At the time of Pamyu Pamyu’s ascension to megastardom, kawaii culture was an established cultural trope in Japan but something of an unknown quantity in the West. Pamyu Pamyu became a figurehead for the aesthetic, and while she may not have invented it, she was definitely responsible for helping to spread awareness of it outside of her homeland. Crucially, she added her own spin on kawaii with a distinctly post-modern edge that combined pop art with a subversive flair for the grotesque. Her look, a convergence of Tim Burton, Lady Gaga and Yayoi Kusama, is meant to unsettle as much as it is meant to amuse. In a 2014 interview with The Guardian, she summed it up like this: “When you see little kids or animals you think they are kawaii…it pretty much depends on your sensitivity. Most of all I am attracted to a world of fantasy with a grotesque aspect to it.”
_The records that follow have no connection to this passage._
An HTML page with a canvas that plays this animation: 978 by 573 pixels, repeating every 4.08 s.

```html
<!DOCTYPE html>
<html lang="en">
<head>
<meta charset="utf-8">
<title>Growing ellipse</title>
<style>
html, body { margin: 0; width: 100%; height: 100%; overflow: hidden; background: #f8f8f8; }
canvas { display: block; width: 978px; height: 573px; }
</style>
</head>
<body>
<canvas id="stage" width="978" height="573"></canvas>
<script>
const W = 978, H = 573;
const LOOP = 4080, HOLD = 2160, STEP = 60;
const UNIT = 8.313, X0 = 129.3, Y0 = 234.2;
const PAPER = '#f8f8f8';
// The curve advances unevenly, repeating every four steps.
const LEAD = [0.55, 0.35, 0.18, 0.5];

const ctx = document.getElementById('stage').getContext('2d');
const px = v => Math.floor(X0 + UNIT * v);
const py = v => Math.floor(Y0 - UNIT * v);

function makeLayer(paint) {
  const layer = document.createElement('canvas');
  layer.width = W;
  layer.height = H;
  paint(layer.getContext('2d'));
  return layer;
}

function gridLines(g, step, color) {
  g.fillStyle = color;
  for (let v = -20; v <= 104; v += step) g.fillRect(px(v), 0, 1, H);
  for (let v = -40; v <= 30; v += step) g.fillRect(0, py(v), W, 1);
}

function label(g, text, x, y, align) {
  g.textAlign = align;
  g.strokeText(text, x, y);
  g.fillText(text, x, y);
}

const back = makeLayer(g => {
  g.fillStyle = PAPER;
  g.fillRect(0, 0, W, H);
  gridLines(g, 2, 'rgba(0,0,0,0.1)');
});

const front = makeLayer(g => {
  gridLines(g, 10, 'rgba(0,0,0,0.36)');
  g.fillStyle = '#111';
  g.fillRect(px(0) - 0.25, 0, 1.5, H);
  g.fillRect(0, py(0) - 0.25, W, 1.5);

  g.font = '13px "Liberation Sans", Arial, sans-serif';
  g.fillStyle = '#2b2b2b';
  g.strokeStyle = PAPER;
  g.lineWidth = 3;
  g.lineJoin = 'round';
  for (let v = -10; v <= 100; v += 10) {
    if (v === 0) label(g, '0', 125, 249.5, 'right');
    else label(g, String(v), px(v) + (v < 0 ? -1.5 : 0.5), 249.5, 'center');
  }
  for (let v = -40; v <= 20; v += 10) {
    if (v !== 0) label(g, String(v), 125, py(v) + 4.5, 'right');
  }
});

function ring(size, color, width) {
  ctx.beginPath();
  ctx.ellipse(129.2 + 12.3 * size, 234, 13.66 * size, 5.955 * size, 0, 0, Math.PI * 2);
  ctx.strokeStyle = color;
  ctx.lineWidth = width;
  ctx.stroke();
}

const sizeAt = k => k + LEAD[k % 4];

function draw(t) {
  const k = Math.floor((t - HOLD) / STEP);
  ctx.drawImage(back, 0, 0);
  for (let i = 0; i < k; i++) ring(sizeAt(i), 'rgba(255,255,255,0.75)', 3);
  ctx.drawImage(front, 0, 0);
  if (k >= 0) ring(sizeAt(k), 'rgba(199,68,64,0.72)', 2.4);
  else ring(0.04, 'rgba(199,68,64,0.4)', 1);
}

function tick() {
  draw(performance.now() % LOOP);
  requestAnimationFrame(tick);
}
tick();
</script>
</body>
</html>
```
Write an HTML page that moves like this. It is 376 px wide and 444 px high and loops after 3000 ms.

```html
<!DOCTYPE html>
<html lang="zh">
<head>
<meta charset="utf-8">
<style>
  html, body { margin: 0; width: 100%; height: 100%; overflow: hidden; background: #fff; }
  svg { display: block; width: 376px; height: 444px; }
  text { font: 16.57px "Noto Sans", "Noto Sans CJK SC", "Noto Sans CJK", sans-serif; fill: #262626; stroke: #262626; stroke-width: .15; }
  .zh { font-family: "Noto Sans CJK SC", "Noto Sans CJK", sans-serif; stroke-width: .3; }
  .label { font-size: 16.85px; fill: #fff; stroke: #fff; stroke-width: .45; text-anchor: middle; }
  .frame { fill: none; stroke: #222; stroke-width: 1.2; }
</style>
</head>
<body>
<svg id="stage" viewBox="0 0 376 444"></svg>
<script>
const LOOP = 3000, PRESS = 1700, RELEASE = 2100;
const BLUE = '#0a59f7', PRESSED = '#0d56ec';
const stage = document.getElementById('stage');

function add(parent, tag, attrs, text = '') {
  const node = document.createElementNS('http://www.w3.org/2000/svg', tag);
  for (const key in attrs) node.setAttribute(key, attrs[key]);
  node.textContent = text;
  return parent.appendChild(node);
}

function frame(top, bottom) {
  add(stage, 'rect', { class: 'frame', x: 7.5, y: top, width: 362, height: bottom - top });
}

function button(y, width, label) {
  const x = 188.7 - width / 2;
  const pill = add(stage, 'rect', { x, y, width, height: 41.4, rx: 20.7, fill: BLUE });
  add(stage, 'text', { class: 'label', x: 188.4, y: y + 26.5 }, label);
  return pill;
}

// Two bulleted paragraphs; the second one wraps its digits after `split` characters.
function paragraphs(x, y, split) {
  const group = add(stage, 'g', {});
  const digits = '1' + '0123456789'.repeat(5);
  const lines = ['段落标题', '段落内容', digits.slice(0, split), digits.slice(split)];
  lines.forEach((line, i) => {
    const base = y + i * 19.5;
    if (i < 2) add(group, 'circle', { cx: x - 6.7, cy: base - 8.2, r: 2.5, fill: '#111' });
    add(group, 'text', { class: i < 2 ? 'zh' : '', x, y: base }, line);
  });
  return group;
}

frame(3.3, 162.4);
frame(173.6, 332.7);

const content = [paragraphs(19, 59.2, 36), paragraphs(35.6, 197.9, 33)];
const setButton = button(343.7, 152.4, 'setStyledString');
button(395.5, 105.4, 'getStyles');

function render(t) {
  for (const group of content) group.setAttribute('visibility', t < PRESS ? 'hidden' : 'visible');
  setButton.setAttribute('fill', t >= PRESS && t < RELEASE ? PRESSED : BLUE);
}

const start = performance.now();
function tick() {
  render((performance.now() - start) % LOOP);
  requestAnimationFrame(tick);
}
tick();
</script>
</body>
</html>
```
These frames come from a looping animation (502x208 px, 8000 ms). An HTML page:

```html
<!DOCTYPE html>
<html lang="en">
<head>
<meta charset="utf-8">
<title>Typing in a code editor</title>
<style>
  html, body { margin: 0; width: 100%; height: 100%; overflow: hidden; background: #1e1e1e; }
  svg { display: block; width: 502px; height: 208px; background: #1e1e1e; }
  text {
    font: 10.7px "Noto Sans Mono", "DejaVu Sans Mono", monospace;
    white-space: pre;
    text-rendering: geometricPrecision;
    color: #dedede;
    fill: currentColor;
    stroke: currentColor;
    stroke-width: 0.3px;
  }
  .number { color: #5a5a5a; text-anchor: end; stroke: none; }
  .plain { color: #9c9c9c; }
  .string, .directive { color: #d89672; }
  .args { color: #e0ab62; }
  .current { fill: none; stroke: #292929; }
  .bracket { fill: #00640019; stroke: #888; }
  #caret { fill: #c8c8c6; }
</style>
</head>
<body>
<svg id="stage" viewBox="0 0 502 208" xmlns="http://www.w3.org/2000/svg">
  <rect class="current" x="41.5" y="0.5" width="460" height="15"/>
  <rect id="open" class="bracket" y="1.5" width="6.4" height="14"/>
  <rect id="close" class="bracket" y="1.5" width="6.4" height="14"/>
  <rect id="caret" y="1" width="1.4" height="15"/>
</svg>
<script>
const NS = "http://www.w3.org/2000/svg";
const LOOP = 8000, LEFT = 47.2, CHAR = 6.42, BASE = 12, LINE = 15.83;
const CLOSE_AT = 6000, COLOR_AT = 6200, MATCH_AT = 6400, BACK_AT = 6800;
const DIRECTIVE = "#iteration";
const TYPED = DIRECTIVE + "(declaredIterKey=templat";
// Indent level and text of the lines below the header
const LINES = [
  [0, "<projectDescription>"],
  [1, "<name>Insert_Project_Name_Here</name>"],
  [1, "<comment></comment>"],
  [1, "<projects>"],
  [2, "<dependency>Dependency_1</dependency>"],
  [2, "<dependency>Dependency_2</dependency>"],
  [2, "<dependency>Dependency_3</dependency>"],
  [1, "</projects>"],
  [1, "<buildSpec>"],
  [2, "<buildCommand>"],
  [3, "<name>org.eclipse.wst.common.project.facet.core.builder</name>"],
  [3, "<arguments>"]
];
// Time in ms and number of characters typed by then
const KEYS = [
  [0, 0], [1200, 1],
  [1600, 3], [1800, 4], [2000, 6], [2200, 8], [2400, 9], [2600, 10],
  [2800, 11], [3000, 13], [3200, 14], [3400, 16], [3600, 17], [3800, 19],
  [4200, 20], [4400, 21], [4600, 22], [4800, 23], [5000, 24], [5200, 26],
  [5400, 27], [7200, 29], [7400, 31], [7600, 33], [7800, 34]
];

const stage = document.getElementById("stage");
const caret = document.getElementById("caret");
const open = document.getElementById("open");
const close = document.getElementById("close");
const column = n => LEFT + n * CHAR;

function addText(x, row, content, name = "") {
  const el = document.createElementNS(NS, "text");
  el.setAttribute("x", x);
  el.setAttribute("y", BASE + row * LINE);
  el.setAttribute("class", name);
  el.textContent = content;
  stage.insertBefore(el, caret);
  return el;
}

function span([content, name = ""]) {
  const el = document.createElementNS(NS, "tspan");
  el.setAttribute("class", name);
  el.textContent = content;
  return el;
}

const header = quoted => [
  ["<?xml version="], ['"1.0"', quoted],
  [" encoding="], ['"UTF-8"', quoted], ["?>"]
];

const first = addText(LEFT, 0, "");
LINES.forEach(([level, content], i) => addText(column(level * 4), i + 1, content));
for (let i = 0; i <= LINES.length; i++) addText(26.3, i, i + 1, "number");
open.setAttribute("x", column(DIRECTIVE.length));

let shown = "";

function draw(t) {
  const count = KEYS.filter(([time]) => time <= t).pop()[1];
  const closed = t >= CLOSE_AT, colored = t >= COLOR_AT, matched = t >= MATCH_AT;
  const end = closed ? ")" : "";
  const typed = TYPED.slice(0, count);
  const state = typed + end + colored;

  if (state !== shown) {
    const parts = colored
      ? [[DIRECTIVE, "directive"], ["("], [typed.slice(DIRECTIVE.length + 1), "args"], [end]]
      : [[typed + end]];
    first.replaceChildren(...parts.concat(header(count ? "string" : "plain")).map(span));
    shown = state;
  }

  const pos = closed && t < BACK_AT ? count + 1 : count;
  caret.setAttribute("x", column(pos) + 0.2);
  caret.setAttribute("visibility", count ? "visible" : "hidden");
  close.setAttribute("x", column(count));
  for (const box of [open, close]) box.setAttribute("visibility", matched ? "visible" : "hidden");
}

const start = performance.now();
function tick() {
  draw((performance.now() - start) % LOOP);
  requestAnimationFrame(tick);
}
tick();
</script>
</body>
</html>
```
One of the hardest-working figures in Asian entertainment, her life since the release of “Pon Pon P0n” has been a non-stop carousel of singles, videos, awards, concerts and multiple appearances across a range of media. She has over 5 million followers on Twitter, making her Japan’s most-followed female celebrity. Among her more notable recent achievements, she has collaborated with Charlie XCX on a solo track by Yasutaka Nakata and was the direct inspiration for a character in the legendary fighting game series King of Fighters, right down to her in-game battle cry of “Pon pon pon!”
In the present day, she has just finished a world tour that included London, Cologne, Berlin, Shanghai, New York and Los Angeles. Among her recent tweets she has announced that she has started promoting her new album. In keeping with her always-esoteric brand, she has also announced to fans via Twitter that she will “no longer be eating desserts.”